Langerado Music Festival
Fort Lauderdale Stadium | Fort Lauderdale, FL | 03.08.03
was a bright, sunshiny Saturday as I pulled in my beatup ’79 Fiat under a little
tree in the parking lot of the Fort Lauderdale
Stadium, where the Baltimore Orioles have been holding their spring training.
I could hear Charlie Hunter grooving on
his 8-string guitar walking through the parking lot, and once past security,
it was time mellow out to explore. At 85 degrees in the sun, Shipyard
Brewing Company and Native brewing companies came to the rescue with several
cold microbrews, and this summer day in March just couldn’t get more perfect!
Every hour or so, a twin engine biplane or private jet would take off from the
airport next to the grounds, as if an air show were part of the festival.
Of the three stages, the last one was hidden away in the backwoods, providing
valuable shade as well as atmosphere with its corrugated steel shack and stage.
Far enough away from the other stages, this is where local groove acts Jerrods
Door, Almost Acoustic Band, and Rev.
Jeff Mosier’s Ear Reverents were doing fabulous rhythmic things, providing
that local flavor to the scene that live music fans love.
Two and Stage One were seamlessly and impressively inter-coordinated. Perpetual
Groove performed drinking songs worth a listen while Stage One transitioned
from Charlie Hunter’s virtuosity to the bluesy wunderkind G.
Love & Special Sauce. Having seen them years ago in Boston, I remembered
them more for a hip-hop Philadelphia style, and was pleasantly surprised by
the raw soul G Love and his guitar put out. Yes, he was in summerland instead
of snow and it looked like he was enjoying every hot second of it. As an added
treat, Charlie Hunter came out to jam with G Love for several songs; I wish
I could find the recordings to at some point.
came the Code Talkers, a more Buddy Holly
take on blues, with the same raspy grumble of Col. Bruce Hampton that I recognized
from Medeski Martin & Wood’s 2002 release Uninvisible. Speaking of which,
Medeski Martin & Wood was next to do their
thing on Stage One. Everyone I talked to was looking forward to this treat,
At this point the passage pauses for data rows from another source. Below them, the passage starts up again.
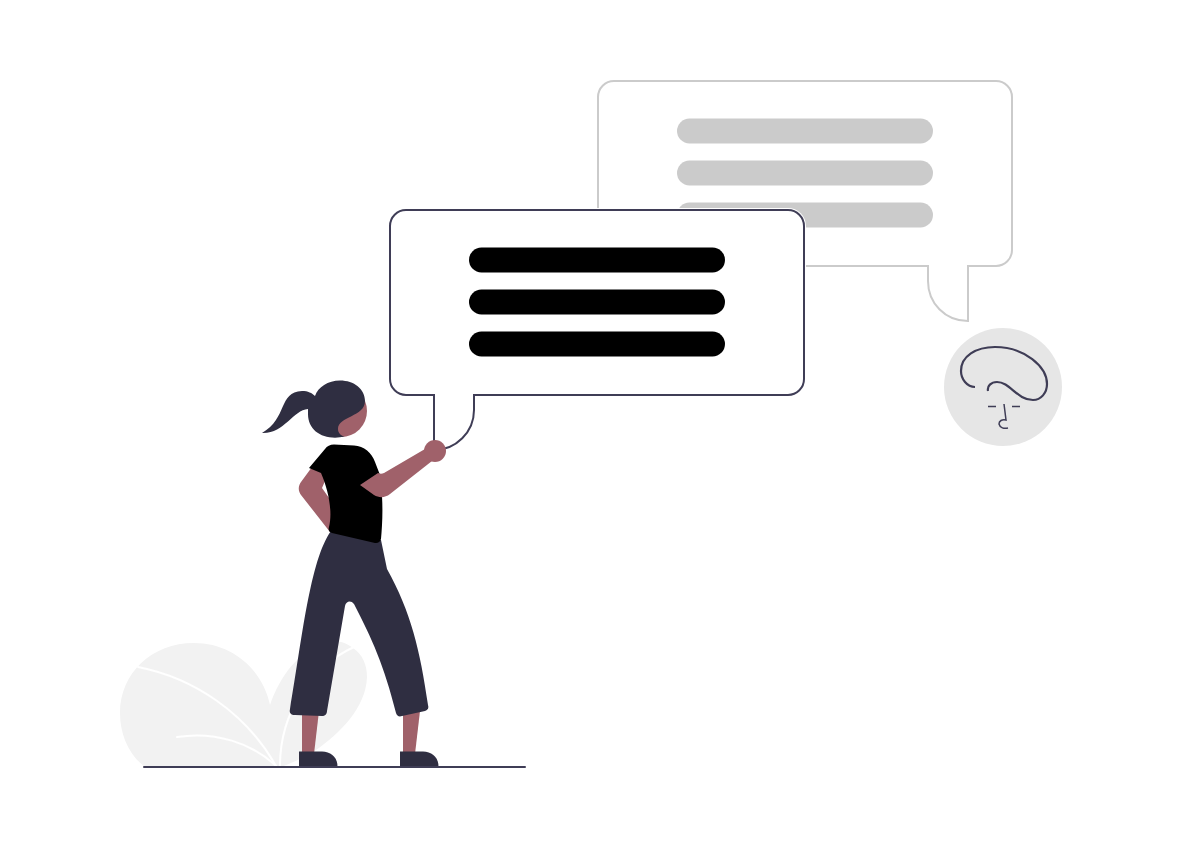
<!DOCTYPE html>
<html lang="en">
<head>
<meta charset="utf-8">
<title>Conversation illustration</title>
<style>
:root {
  --paper: #ffffff;
  --ink: #3f3d56;
  --navy: #2f2e41;
  --black: #000000;
  --skin: #a0616a;
  --muted: #cbcbcb;
  --avatar: #e6e6e6;
  --leaf: #f2f2f2;
}
html, body { margin: 0; height: 100%; overflow: hidden; background: var(--paper); }
svg { display: block; width: 1182px; height: 848px; }
.bubble { fill: var(--paper); stroke-width: 2; }
.bubble-reply { stroke: var(--muted); }
.bubble-main { stroke: var(--ink); }
.lines-reply { fill: var(--muted); }
.lines-main { fill: var(--black); }
.avatar { fill: var(--avatar); }
.face-line { fill: none; stroke: var(--ink); }
.leaf { fill: var(--leaf); }
.vein { fill: none; stroke: var(--paper); stroke-width: 2; stroke-linecap: round; }
.skin { fill: var(--skin); }
.navy { fill: var(--navy); }
.shirt { fill: var(--black); }
.ground { stroke: var(--ink); stroke-width: 2; stroke-linecap: round; }
</style>
</head>
<body>
<svg viewBox="0 0 1182 848" role="img" aria-label="A woman holding up a speech bubble, with a reply from another person behind it">
  <defs>
    <g id="text-lines">
      <rect width="256" height="25" rx="12.5"/>
      <rect y="42" width="256" height="25" rx="12.5"/>
      <rect y="84" width="256" height="25" rx="12.5"/>
    </g>
    <path id="shoe" d="M0 0H23C32 0 38.500 6 38.500 15H0Z"/>
  </defs>

  <g id="plant">
    <path class="leaf" d="M145 767C129 755 120 735 120 713C120 673 152 643 194 643C231 643 262 668 270 705C280 676 299 649 330 642C338 640 346 643 353 648C363 655 367 665 367 677C366 708 339 734 316 750C304 758 291 763 281 767Z"/>
    <path class="vein" d="M138 667C194 678 246 713 276 766"/>
    <path class="vein" d="M177 737C215 731 252 743 276 766"/>
    <path class="vein" d="M280 766C280 714 309 668 354 647"/>
  </g>

  <g id="reply-bubble">
    <path class="bubble bubble-reply" d="M614 81H996A16 16 0 0 1 1012 97V250A16 16 0 0 1 996 266H968V321C945 321 928 303 928 281V266H614A16 16 0 0 1 598 250V97A16 16 0 0 1 614 81Z"/>
    <use class="lines-reply" href="#text-lines" x="677" y="118.500"/>
  </g>

  <g id="main-bubble">
    <rect x="388" y="208" width="418" height="188" rx="18" fill="var(--paper)"/>
    <path class="bubble bubble-main" d="M406 210H788A16 16 0 0 1 804 226V379A16 16 0 0 1 788 395H474V410C474 432 456 450 434 450V395H406A16 16 0 0 1 390 379V226A16 16 0 0 1 406 210Z"/>
    <use class="lines-main" href="#text-lines" x="469" y="247.500"/>
  </g>

  <g id="reply-avatar">
    <circle class="avatar" cx="1003" cy="387" r="59"/>
    <path class="face-line" stroke-width="2.200" d="M975 387C967 387 961 379 961 371C961 356 976 347 995 347C1025 347 1047 367 1047 384C1047 393 1041 400 1033 400C1017 400 1010 382 997 382C991 382 987 386 988 391"/>
    <path class="face-line" stroke-width="1.500" d="M988 406.500H996M1012 406.500H1020M1004 404L1006 420C1002 419 999 421 999 424C1000 428 1004 429 1008 428"/>
  </g>

  <g id="woman">
    <path class="skin" d="M302 711H319L314 754H302Z"/>
    <path class="skin" d="M403 711H420L415 754H403Z"/>
    <use class="navy" href="#shoe" x="299" y="751.500"/>
    <use class="navy" href="#shoe" x="400" y="751.500"/>
    <path class="skin" d="M312 467L301 482C298 486 298 491 301 495L330 532L334 505L322 488L328 474Z"/>
    <path class="navy" d="M331 531C310 560 302 640 290 709C289 713 291 715 295 715L322 716C325 716 327 714 327 711L345 606C346 601 351 600 354 604C372 639 384 665 396 713C397 716 399 717 402 716L425 711C428 710 429 708 428 705C420 650 411 612 387 569L381 540Z"/>
    <path class="shirt" d="M334 444.500L354 445.500C364 446 372 453 375 462L380 475L382 496C383 513 382 528 381 539C380 542 378 543.500 375 543L332 533C329 532 328 530 329 527C333 511 328 489 321 473L309 468L325 449C327 446 330 444.500 334 444.500Z"/>
    <path class="skin" d="M360 485L378 473C380 474 382 474 384 473L425 449L432 461L390 494C385 498 379 498 374 495Z"/>
    <circle class="skin" cx="435" cy="451" r="11"/>
    <circle class="skin" cx="341" cy="411" r="26"/>
    <path class="navy" d="M315 396C318 387 328 380.500 340 380.500C354 380.500 365 389 365 401C365 417 338 416 338 429C338 433 341 436 345 436.500C325 441 308 432 308 414V409C293 410 284 434 262 433C288 418 278 392 302 391C308 391 312 393 315 396Z"/>
  </g>

  <line class="ground" x1="144" y1="767" x2="525" y2="767"/>
</svg>
</body>
</html>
whether they had seen them before up north or this was their first time seeing
them live. Judging by the response, the band's ingenious style of challenging
layers of rhythm and music were not lost on this soundthirsty crowd as they
were rewarded with jawdropping solo performances. I also give extra kudos to
local DJ Le Spam & the Spam Allstars,
who did an incredible job of skratching with MMW for that added dimension of
rhythm and edge and should be noted as a local cornerstone in the future of
My next surprise came with MOFRO. I had heard of them, but was not prepared for how good they really were, especially after MMW’s soundbending performance. Obviously inspired by the artists around them, MOFRO has the energy and grit that would knock your socks off, if you were wearing any. Hailing in from Jacksonville, they were there to make this gorgeous day even more beautiful and show that South Florida is more than ready to groove alongside the wide range of talent in the jamband circuits.
Supergirl guestimation techniques logged several thousands of happy people walking
around at any given time. The success of this festival was no fluke. I didn’t
stay for moe., but I hear they have a
pretty loyal fan base, so they can tell you how the festival wrapped up. I can
tell you, Brown Coffee Productions
and South Florida Jams put on
one helluva well-run show that not only introduces a new caliber of musicians
to an enormous potential of loyal listeners, but should also inspire musicians
to come back to recharge their batteries at least once a year where it’s always
summer. Traditionally, South Florida has not been a likely destination for touring
jambands, but the Langerado Music Festival
might have changed that for good.
Click to see more photos from the Langerado Music Festival!
Words: Vanessa Hodgkinson
Photos: George Weiss
JamBase | Florida
Go See Live Music!